How would you use git diff to compare the current state of a file with a specific commit?

git diff is a powerful command in Git’s arsenal, which allows developers to review the changes between different commits, branches, or even the current working state of the project. In this case, if we want to compare the current state of a file with a specific commit, we’ll need to know the commit hash of that commit.

Let’s suppose we have a file named example_file.txt and a commit hash like abc123.

We would use the following command:

git diff abc123 -- example_file.txt

This command will output the differences between the current state of example_file.txt and how it was in the commit with hash abc123.

Let’s break it down:

  • git diff: This is the command that shows the differences between two points in your project.
  • abc123: This is the commit hash. It’s a unique identifier for each commit. You can find it by running git log and looking at the ‘commit’ field.
  • --: This is a common convention used in command line applications to signify the end of command options, after which only positional parameters are accepted.
  • example_file.txt: This is the file you’re interested in. You can replace this with any file in your project.

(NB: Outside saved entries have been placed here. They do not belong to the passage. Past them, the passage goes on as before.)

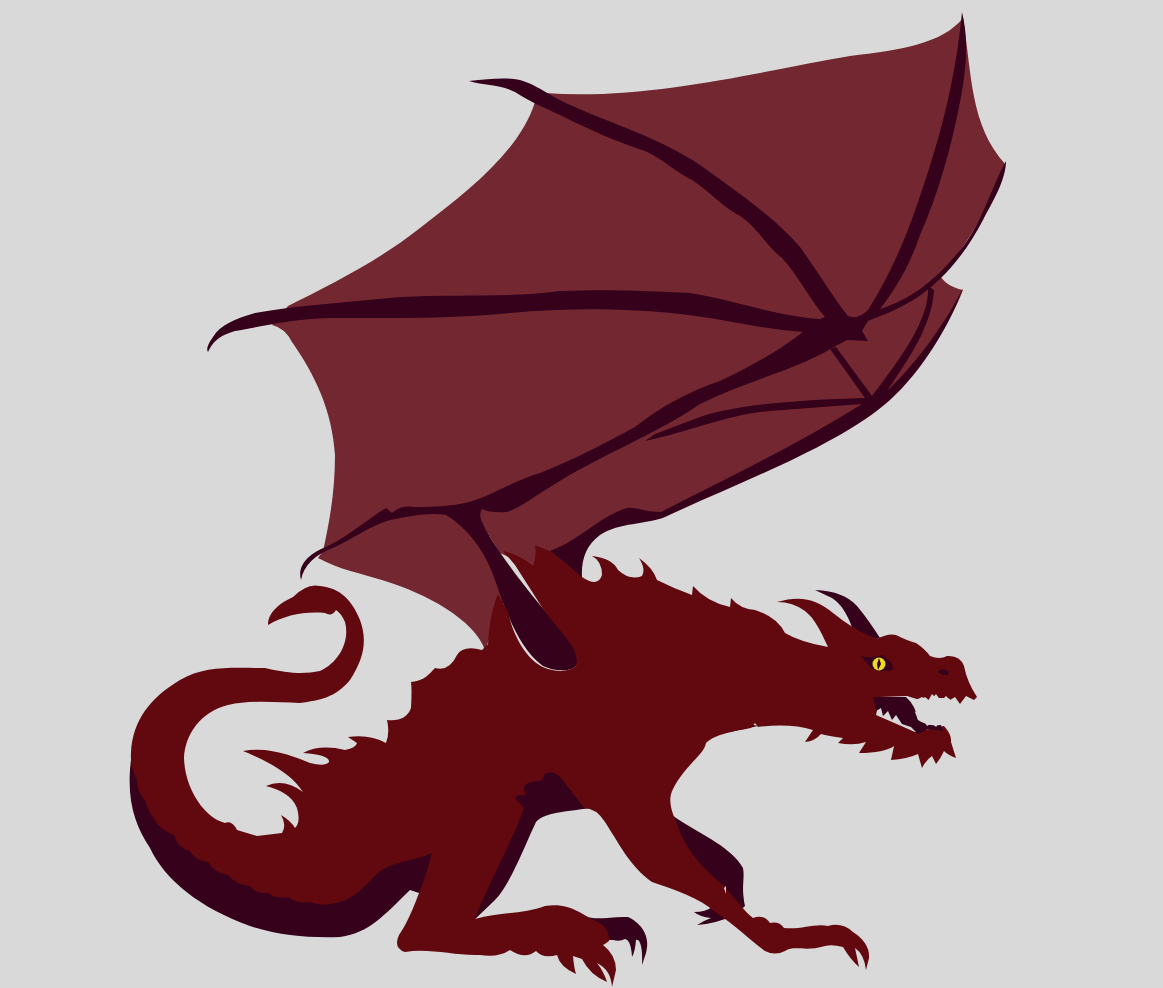
<!DOCTYPE html>
<html lang="en">
<head>
<meta charset="utf-8">
<title>Red dragon</title>
<style>
:root {
  --backdrop: #d9d9d9;
  --membrane: #732831;
  --shadow: #35011b;
  --scales: #62080f;
  --eye: #e9dc22;
}
html, body { margin: 0; height: 100%; overflow: hidden; background: var(--backdrop); }
.dragon { display: block; width: 1163px; height: 988px; }
.backdrop { fill: var(--backdrop); }
.membrane { fill: var(--membrane); }
.shadow { fill: var(--shadow); }
.scales { fill: var(--scales); }
.eye { fill: var(--eye); }
</style>
</head>
<body>
<svg class="dragon" viewBox="0 0 1163 988" role="img" aria-label="Crouching red dragon with raised wings">
  <rect class="backdrop" width="1163" height="988"/>

  <g id="far-wing">
    <path class="membrane" d="M940 275Q945 286 963 290C945 335 915 375 880 402C820 445 730 480 662 514C620 515 585 535 552 552L535 570L500 553L470 505L640 430L830 330L930 280Z"/>
    <g class="shadow">
      <path d="M963 288C948 318 920 360 887 391C910 357 932 325 934 290L928 286C930 318 903 355 872 396L836 347L830 349L865 398C800 400 740 404 700 417L655 434L645 441C690 432 725 415 770 411L862 404C800 443 730 477 661 512C645 512 637 507 627 508C600 516 580 540 550 551L582 578C581 560 586 545 600 535C620 522 645 525 665 517C740 482 840 445 890 400C922 371 950 325 963 288Z"/>
    </g>
  </g>

  <g id="near-wing">
    <path class="membrane" d="M545 93C650 101 770 69 850 56C900 50 942 44 963 18C972 75 970 125 1005 164C990 205 965 250 940 275Q910 310 850 330L700 408L470 512L505 600L485 650C475 620 425 593 385 581C360 573 340 570 318 558L323 551C330 520 335 490 335 455C332 410 315 375 292 342Q285 328 272 325L288 306C330 285 380 260 420 228C470 190 520 150 535 102Z"/>
    <g class="shadow">
      <path id="first-finger" d="M469 81C490 79 505 77 520 80C540 86 550 97 575 107C610 123 660 138 700 165C735 190 775 218 800 247C820 275 835 300 848 316Q858 320 868 310C890 275 905 240 917 205C938 145 955 85 962 12C969 40 966 70 961 97C952 145 938 195 920 235C910 265 895 290 880 309C910 300 935 280 955 256C980 230 990 190 1006 161C1006 180 992 203 983 220C965 255 940 283 915 299C895 311 880 316 868 321L862 331L868 341L847 340L832 348C800 368 745 382 700 404C655 435 600 455 550 487C535 496 520 508 507 512Q490 513 482 509Q478 515 483 524C490 540 515 575 540 605C558 627 580 645 577 664C574 672 555 672 543 666C520 650 507 615 495 580C485 550 467 528 446 515C430 512 410 516 390 520C370 526 350 540 335 547Q305 558 301 580C296 562 315 551 328 546C350 535 368 519 386 508L392 513Q400 505 415 507C435 507 450 506 465 503C490 497 510 482 540 473C580 457 605 443 635 427C660 407 690 391 720 381C750 367 780 350 803 332C760 329 720 318 680 314C620 308 570 308 510 313C450 319 390 318 330 318C290 319 260 327 235 331C218 336 213 342 208 352Q205 348 213 337C220 325 235 319 255 313C300 305 350 302 400 297C460 294 510 298 560 291C610 289 650 291 690 293C735 300 775 316 820 319L825 317C810 300 798 275 782 258C765 245 755 223 735 213C720 204 710 192 692 180C675 172 665 160 645 151C615 141 590 130 560 115C545 108 530 102 515 92C500 84 485 86 469 81Z"/>
    </g>
  </g>

  <g id="far-limbs" class="shadow">
    <path id="tail-underside" d="M131 760C126 800 135 825 150 848C165 880 200 908 250 926C280 936 310 938 340 937C370 933 385 914 410 890L422 894L435 850L380 840L200 840Z"/>
    <path id="far-hind-leg" d="M515 797L525 780L548 765L570 780L590 808C565 812 545 812 536 822C525 845 510 885 495 900L472 922L460 890Z"/>
    <path id="far-hind-claws" d="M570 909C590 924 605 916 628 917C645 925 650 940 646 953L642 965C643 948 640 938 636 940Q635 952 632 957Q631 940 625 939Q620 942 613 940L600 940Z"/>
    <path id="far-foreleg" d="M672 815C695 832 730 845 743 868C745 880 741 885 745 906L735 915Q715 924 697 925Q703 921 711 918Q700 917 694 912Q706 912 712 907L725 895L690 870Z"/>
    <path id="neck-shadow" d="M695 752Q706 735 725 733L758 726L730 720L690 735Z"/>
    <path id="far-horn" d="M815 590C835 591 848 596 857 606C866 617 873 627 880 638L858 644C850 620 845 607 832 598Z"/>
  </g>

  <path id="body" class="scales" d="M268 625C268 612 280 603 293 597Q307 583 320 586C340 588 352 600 360 620C368 642 363 660 350 680C335 698 320 700 300 703C275 702 250 700 228 705C200 712 185 735 184 758C185 790 205 818 225 823Q232 820 237 830L257 836L282 833Q287 825 281 815Q291 821 295 828Q301 822 297 808C292 795 280 790 266 786Q284 778 303 792C292 775 272 763 243 751C270 746 295 757 310 763Q325 767 329 762Q330 755 303 753Q320 744 345 750Q356 748 357 743L348 737Q370 734 386 743Q390 733 387 720Q406 722 411 708Q412 690 411 682C425 681 430 673 435 668Q449 672 457 655Q463 645 482 650L488 644C489 625 493 605 498 594L508 612C514 640 530 664 548 669Q566 674 576 666C580 650 565 637 545 612L515 565L503 551Q520 555 533 566Q537 555 535 545L552 552L582 577Q598 588 602 575Q602 561 592 556Q612 558 618 570Q630 581 642 576Q646 569 639 558Q653 568 657 580Q675 589 692 595L693 586Q707 602 730 607L731 598Q740 609 755 610Q777 617 785 633Q800 642 828 647C820 630 815 619 805 611Q793 602 777 602C800 595 817 599 833 613Q855 631 877 639Q888 633 896 635Q908 641 916 643Q925 649 930 656Q940 660 947 656Q960 655 964 666Q967 682 977 697L974 700L966 696L960 704L955 697L950 700L946 696L941 701L936 694L930 701L925 697L920 700L907 696L880 697L876 715L915 732L944 726Q952 735 951 742L956 758Q948 755 944 751Q941 758 936 764L932 756Q926 760 922 768L918 754Q907 759 891 760L894 746Q884 753 859 753L866 742Q854 746 838 743L843 738Q828 736 821 734Q815 741 805 742L813 730Q790 723 758 727L755 723L751 728C735 731 715 734 706 743C704 755 685 765 673 789C667 800 672 813 678 826C685 850 705 870 725 887C738 902 745 912 753 918Q764 914 770 923Q779 921 784 928C800 930 815 923 828 926Q842 922 853 932Q870 943 869 958L866 970Q864 954 855 948L859 967Q850 959 843 947Q832 944 825 946C805 952 795 945 785 951Q775 956 765 951C750 940 735 925 715 912C700 898 675 890 652 882C630 867 617 840 605 822Q596 808 584 808L562 779Q553 769 545 774Q542 783 535 781Q523 783 524 789L526 796Q518 793 515 798L524 808C513 840 490 880 475 919C500 912 525 914 545 906C570 902 580 914 600 923Q610 930 609 941Q605 944 603 945Q616 955 616 970L612 987Q611 970 597 963Q604 972 607 982Q590 975 582 959L573 956Q574 968 576 974Q560 967 557 955Q543 959 536 951Q525 960 510 950Q498 958 480 955C455 956 430 948 405 952Q393 948 399 935C410 920 420 890 425 877L432 853C415 861 395 861 380 871C365 885 355 900 335 903Q322 907 310 902Q296 904 288 897Q276 899 268 893Q255 894 250 886Q236 885 228 875Q214 873 208 862Q195 861 190 851Q177 847 174 835Q160 830 155 820Q147 810 145 800Q137 792 137 780Q130 768 131 752C133 720 150 698 180 680C205 665 235 668 265 668C290 674 305 674 320 671C340 662 350 640 345 622Q341 613 336 610Q332 617 325 613C305 611 285 615 268 625Z"/>
  <path id="foreleg-gap" class="backdrop" d="M724 888L726 886L726 894Z"/>

  <g id="face">
    <path class="shadow" d="M873 697L906 697Q916 706 918 720Q928 727 941 725L943 731L928 729L918 734L911 727L902 724L896 715L892 720L888 711L883 716L881 708L876 711Z"/>
    <path id="mouth-opening" class="backdrop" d="M907 696L912 699L918 699L922 697L928 701L932 694L936 698L946 698L950 699L949 707L945 700L940 705Q942 716 944 725L939 723L936 727L932 723L927 726L923 719L918 720L915 712L919 709L914 705Z"/>
    <path class="shadow" d="M861 656Q873 659 882 655L890 661L894 669Q882 674 871 668Z"/>
    <circle class="eye" cx="879" cy="664" r="6.5"/>
    <path class="shadow" d="M879 658L881 664L878 670L877 664Z"/>
    <path class="shadow" d="M938 672Q942 667 948 671L949 675L943 675Z"/>
  </g>
</svg>
</body>
</html>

The output will be a unified diff format that shows added and removed lines. Lines that are added are prefixed with a +, and lines that are removed are prefixed with a -.

Please note, if you haven’t committed your current changes, and you want to compare your local, uncommitted changes with a specific commit, you can just use git diff abc123 without specifying the file name.

Also, remember to replace abc123 with your actual commit hash and example_file.txt with your actual filename.